Nobody likes a flabby mid-section. Lockdowns combined with the fact that I'm a greedy git, mean that even by my own rotund standards, I'm on the large side. I'm tackling that with intermittent fasting, which at least limits the time that I can stuff food into my mouth. I'm also eating more "good" things and less "bad" things. Not drinking any booze will help too.

Sean has a flabby mid-section too. Not the character, he has the metabolism of a young man, and uses the gym. I mean the draft. The version that I'm working off began as two books, until I decided to combine them.

I'm publishing Act 1 to Members, in weekly instalments every Wednesday. I take a few scenes, edit a little, and post. Just this week, I started reading ahead to Act II. Oh. It seems that past-Stu had decided that the second novel should be dropped, in its entirety, into Act II, for future-Stu to sort out.

Future-Stu, who is now present-Stu, is less than pleased. There are over 100 scenes, out of sequence, with no clear plot thread. Oh - and I changed all the character's names too.

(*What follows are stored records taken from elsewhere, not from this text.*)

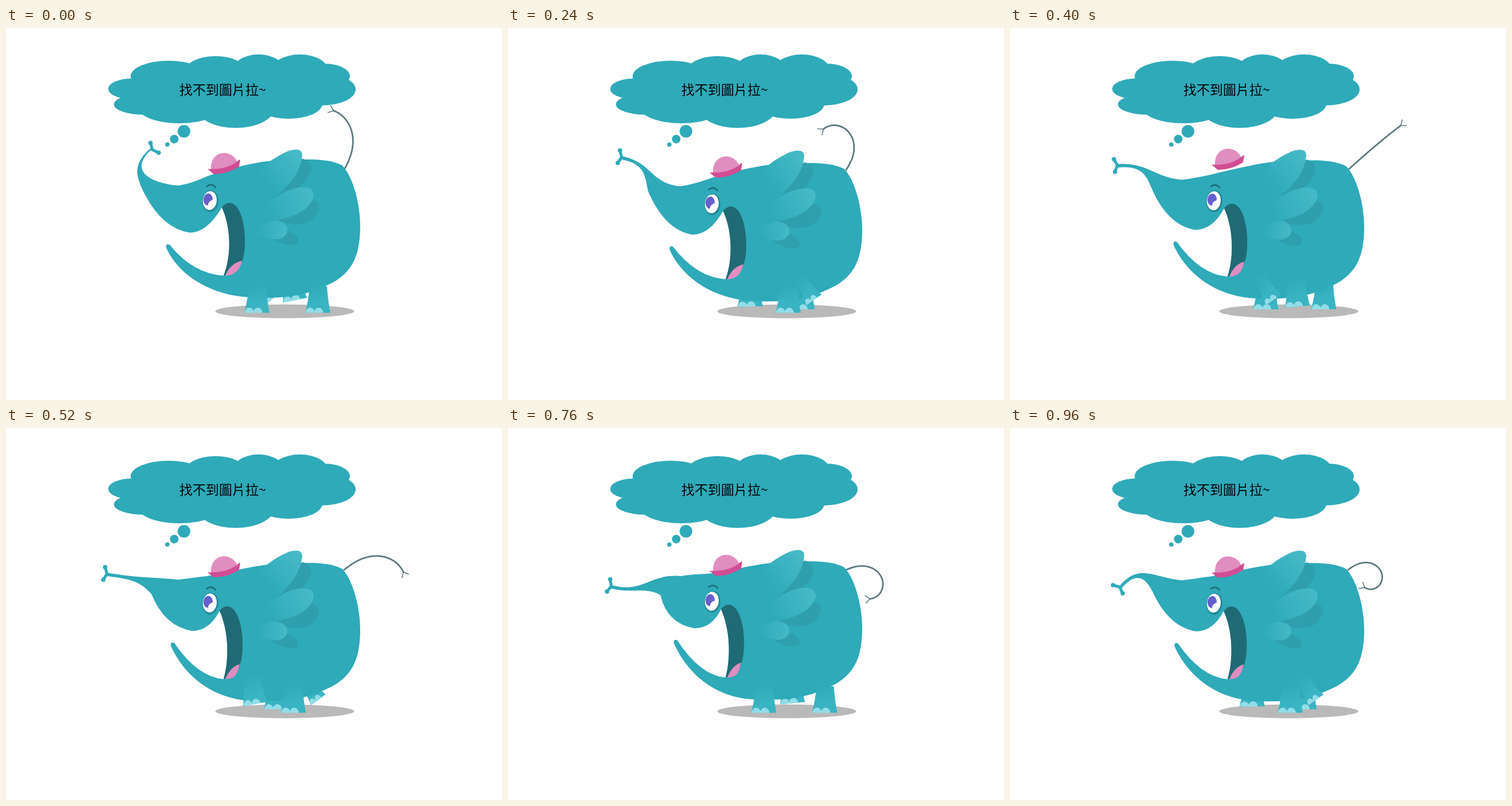
Recreate the animation shown at these times as an HTML page with a canvas. Size 864 by 648 pixels, loop 1000 ms.

```html
<!DOCTYPE html>
<html lang="zh-Hant">
<head>
<meta charset="utf-8">
<style>
html, body { margin: 0; width: 100%; height: 100%; overflow: hidden; background: #fff; }
canvas { display: block; }
</style>
</head>
<body>
<canvas id="stage" width="864" height="648"></canvas>
<script>
const ctx = document.getElementById('stage').getContext('2d');
const TEAL = '#2eaab9', LIGHT = '#45b9c7', SHADE = '#2f9fae', DARK = '#1f6b75';
const LOOP = 1000, STEP = 40, STRIDE = 720;
const { PI, sin, cos } = Math, TAU = 2 * PI, DEG = PI / 180;

// Time, trunk tip x, y and angle, tail heading and curl
const SWING = [
  [0, 255, 212, 140, 62, 100],
  [240, 198, 225, 10, 58, 165],
  [400, 187, 239, -5, 42, -5],
  [520, 176, 254, 8, 38, -105],
  [680, 181, 264, 32, 22, -170],
  [840, 180, 285, -12, 25, -230],
  [960, 191, 277, -50, 36, -255]
];

// Smooth curve through the keys
function swing(t) {
  const last = SWING.length - 1;
  const i = Math.min(last - 1, SWING.findLastIndex(k => k[0] <= t));
  const a = SWING[i], b = SWING[i + 1], span = b[0] - a[0], u = (t - a[0]) / span;
  const slope = (k, c) => {
    const p = SWING[Math.max(0, k - 1)], n = SWING[Math.min(last, k + 1)];
    return (n[c] - p[c]) / (n[0] - p[0]) * span;
  };
  return a.map((v, c) => {
    const d = b[c] - v, m = slope(i, c), n = slope(i + 1, c);
    return v + u * (m + u * (3 * d - 2 * m - n + u * (m + n - 2 * d)));
  });
}

function fill(shape, color) {
  ctx.fillStyle = color;
  ctx.fill(typeof shape === 'string' ? new Path2D(shape) : shape);
}

function stroke(shape, color, width) {
  ctx.strokeStyle = color;
  ctx.lineWidth = width;
  ctx.stroke(typeof shape === 'string' ? new Path2D(shape) : shape);
}

function oval(x, y, rx, ry, color, turn = 0) {
  ctx.beginPath();
  ctx.ellipse(x, y, rx, ry, turn, 0, TAU);
  ctx.fillStyle = color;
  ctx.fill();
}

function ramp(x0, y0, x1, y1, from, to) {
  const g = ctx.createLinearGradient(x0, y0, x1, y1);
  g.addColorStop(0, from);
  g.addColorStop(1, to);
  return g;
}

function at(x, y, draw) {
  ctx.save();
  ctx.translate(x, y);
  draw();
  ctx.restore();
}

function cloud() {
  const lobe = (x, y, rx, ry) => oval(x, y, rx, ry, TEAL);
  lobe(283, 84, 66, 27);
  lobe(365, 76, 54, 27);
  lobe(440, 74, 45, 28);
  lobe(512, 74, 49, 28);
  lobe(555, 84, 44, 22);
  lobe(550, 107, 59, 28);
  lobe(220, 106, 42, 18);
  lobe(240, 133, 52, 18);
  lobe(302, 136, 74, 30);
  lobe(400, 140, 67, 34);
  lobe(492, 132, 59, 26);
  lobe(390, 108, 180, 44);
  for (let i = 0; i < 3; i++) {
    const r = 11 - 3.6 * i;
    lobe(310 - 19.5 * i + 2.5 * i * i, 180 + 15.5 * i - 2 * i * i, r, r);
  }
  ctx.fillStyle = '#000';
  ctx.font = '500 23px "Noto Sans CJK TC", "Noto Sans CJK", sans-serif';
  ctx.fillText('找不到圖片拉~', 302, 116);
}

// One walking leg: the foot slides back on the ground, then swings forward
function leg(x, ground, phase) {
  const q = (phase + 80) % STRIDE - 80, u = Math.max(0, (q - 250) / 390);
  const tilt = -40 * DEG * sin(PI * Math.sqrt(u)) ** 2;
  const shift = u ? 53 - 35 * (1 - cos(PI * u)) : 0.213 * q;
  const w = 44 * cos(tilt) ** 1.5;
  at(x + shift, ground - 14 * sin(PI * u), () => {
    ctx.rotate(tilt);
    fill(`M0 0Q6-22 8-46H${w - 6}Q${w - 4}-20 ${w} 0Z`, ramp(0, -46, 8, -12, TEAL, '#39b4c2'));
    for (const c of [0.2, 0.54]) {
      ctx.beginPath();
      ctx.ellipse(w * c, 0, w * 0.18, 9, 0, PI, 0);
      ctx.fillStyle = '#92dde7';
      ctx.fill();
    }
  });
}

function tail(heading, curl) {
  const line = new Path2D(), n = 40, step = 120 / n;
  let x = 589, y = 247, a;
  line.moveTo(x, y);
  for (let i = 0; i < n; i++) {
    a = (heading + curl * (i / n) ** 1.5) * DEG;
    line.lineTo(x += step * cos(a), y -= step * sin(a));
  }
  stroke(line, '#5b7a7e', 2.8);
  for (const turn of [-0.7, 0.7]) {
    stroke(`M${x} ${y}l${10 * cos(a + turn)} ${-10 * sin(a + turn)}`, '#5b7a7e', 1.6);
  }
}

// Adds the trunk outline, tapering to the tip, and returns its fork
function trunk(path, rootY, tipX, tipY, angle) {
  const dx = -cos(angle * DEG), dy = -sin(angle * DEG);
  const xs = [300, 248, tipX - 55 * dx, tipX], ys = [rootY, rootY - 5, tipY - 55 * dy, tipY];
  const mix = (p, u) => {
    const v = 1 - u;
    return v * v * v * p[0] + 3 * v * v * u * p[1] + 3 * v * u * u * p[2] + u * u * u * p[3];
  };
  path.bezierCurveTo(xs[1], ys[1], xs[2], ys[2], tipX, tipY - 2);
  for (let u = 1; u > 0.34; u -= 0.05) {
    const x = mix(xs, u), y = mix(ys, u);
    const tx = x - mix(xs, u - 0.01), ty = y - mix(ys, u - 0.01);
    const width = (4 + 90 * (1 - u) ** 3) / Math.hypot(tx, ty);
    path.lineTo(x + ty * width, y - tx * width);
  }
  const end = side => [tipX + 5 * dx + side * 11 * dy, tipY + 5 * dy - side * 11 * dx];
  return [end(-1), end(1)];
}

function body(lift, tipX, tipY, angle) {
  const mx = -5 * lift, chinX = 320 + 5 * lift, chinY = 357 - 11 * lift;
  const jawX = 281 + 10 * lift, jawY = 378 - 11 * lift, rootY = 275 - 20 * lift;
  const p = new Path2D();
  p.moveTo(jawX - 2, jawY + 5);
  p.bezierCurveTo(jawX + 19, jawY + 52, 355, 467, 430, 470);
  p.quadraticCurveTo(505, 474, 552, 452);
  p.bezierCurveTo(602, 432, 617, 400, 617, 345);
  p.bezierCurveTo(617, 310, 606, 262, 586, 240);
  p.bezierCurveTo(560, 226, 520, 229, 460, 232);
  p.bezierCurveTo(430, 235, 385, 246, 350, 259 - 8 * lift);
  p.quadraticCurveTo(322, rootY - 3, 300, rootY);
  const ends = trunk(p, rootY, tipX, tipY, angle);
  p.quadraticCurveTo(chinX - 48, chinY - 8, chinX, chinY);
  p.quadraticCurveTo(chinX + 30, chinY, 376 + mx, 313);
  p.bezierCurveTo(391 + mx, 345, 394 + mx, 395, 379, 432);
  p.quadraticCurveTo(jawX + 44, 428, jawX + 4, jawY);
  p.quadraticCurveTo(jawX - 3, jawY - 3, jawX - 2, jawY + 5);
  fill(p, TEAL);

  for (const [x, y] of ends) {
    stroke(`M${tipX} ${tipY}L${x} ${y}`, TEAL, 5);
    oval(x, y, 3.8, 3.8, TEAL);
  }

  const inner = `M379 432C${394 + mx} 395 ${391 + mx} 345 ${376 + mx} 313`;
  fill(`${inner}Q${382 + mx} 305 ${390 + mx} 305C${410 + mx} 307 ${418 + mx} 350 ${416 + mx} 380Q${415 + mx} 426 379 432Z`, DARK);
  fill(`M382 432Q391 410 ${411 + mx} 406Q${408 + mx} 422 397 428Q390 432 382 432Z`, '#e08dbf');
}

function ear(dy) {
  at(0, dy, () => {
    fill('M516 228Q534 232 531 250Q520 283 470 296Z', SHADE);
    fill('M530 300Q551 303 543 322Q530 350 485 340L468 330Z', SHADE);
    fill('M488 352Q512 362 508 374Q497 386 462 366Z', SHADE);
  });
  at(0, dy * 0.3, () => {
    fill('M430 262Q452 232 490 215Q516 206 516 222Q512 262 468 294Z', ramp(452, 270, 508, 222, TEAL, LIGHT));
    fill('M452 310Q478 284 510 278Q538 275 536 294Q526 326 468 335Z', ramp(455, 325, 530, 288, TEAL, LIGHT));
    fill('M438 346Q455 338 468 335Q492 338 490 356Q482 372 460 367Q445 362 436 356Z', ramp(438, 350, 490, 354, TEAL, LIGHT));
  });
}

function eye() {
  oval(356, 302, 14, 19, '#23899a', 0.1);
  oval(355, 301, 12, 16.5, '#fff', 0.1);
  oval(352, 299, 8, 10.5, '#6560cc', 0.1);
  fill('M352 311Q351 303 360 300L363 309Z', '#fff');
  stroke('M350 276Q358 270 365 278', DARK, 2.6);
}

function hat() {
  fill('M357 249C354 210 398 210 404 238L390 250Z', '#e08dbf');
  fill('M351 246Q387 248 406 230L408 230L406 242Q386 255 362 255Z', '#d14d94');
}

function draw(t) {
  const [, tipX, tipY, angle, heading, curl] = swing(t);
  const turn = TAU * t / STRIDE;
  const dy = 3.5 + 4.5 * cos(2 * turn - 150 * DEG) + 2.5 * sin(turn);
  const hop = 9 * Math.max(0, cos(turn - 200 * DEG)) ** 6;
  const lift = sin(PI * t / 1450) ** 2;

  ctx.fillStyle = '#fff';
  ctx.fillRect(0, 0, 864, 648);
  ctx.lineCap = ctx.lineJoin = 'round';
  cloud();
  oval(485.5, 493.5, 121, 12, '#b9b9b9');
  tail(heading, curl);
  leg(483, 490, t + 515);
  leg(415, 490, t + 360);
  at(0, dy, () => body(lift, tipX, tipY - dy, angle));
  leg(415, 496, t);
  leg(488, 496, t + 155);
  ear(dy);
  at(0, dy - 2 * lift, eye);
  at(0, dy - hop, hat);
}

function frame() {
  draw(Math.floor(performance.now() % LOOP / STEP) * STEP);
  requestAnimationFrame(frame);
}
frame();
</script>
</body>
</html>
```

Oh boy.

This is the danger of repeatedly picking up and dropping a writing project. No doubt, I had a plan when I was writing two novels. Almost certainly, there was a reasoned logic in combining the two. Perhaps I once knew exactly how the combined Act II was going to work. Maybe I wrote it down somewhere? In a notebook? Or an app?

As of right now - I have not the faintest clue what I was thinking. I'm invested in the flow of Act I that I've been serialising. I know where it's going. I think. Obviously. I mean...Oh poo!

I have a lot of reading to do - of my drafts and my notebooks. I'll be writing index cards for the most important scenes, that move the plot along. Then, I'll be writing index cards for the scenes that connect those plot points. Hopefully, many of those scenes are already written.

My flabby mid-section hangs off a solid bone structure and taut muscle, although you wouldn't know it from looking. As I trim away the fat, those abdominals will emerge.

People discuss two approaches to writing. Planning and Pantsing. Planning is self-explanatory, and pantsing (sometimes called plunging) is where the writer lets the words flow out, writing by the seat of their pants.

Pantsers say:

"The characters guide me as we go along."

"I carve the narrative out of the first draft, it emerges like a sculpture from the rough stone."

It's beautiful. Isn't it? What a wonder to be an artist at work. I was definitely a pantser. Who would want to be a planner? This is novel writing, an art!

It might be only my characters, but they're crap at guiding me anywhere. They wander around in self-possessed circles. Carving the narrative? That's a euphemism for re-writing the bloody thing.

You may rest-assured that next time - I am most definitely a planner.

If you want to follow along as the novel publishes, become a member. It costs £3 a month, discounted to £2 a month on the annual plan. Members get access to the novel, scene by scene, and will, at the end, receive an electronic copy of the version to be published more widely. There's a members' chat where people give me feedback and help me procrastinate.

Right. I've got some (re-)writing to do.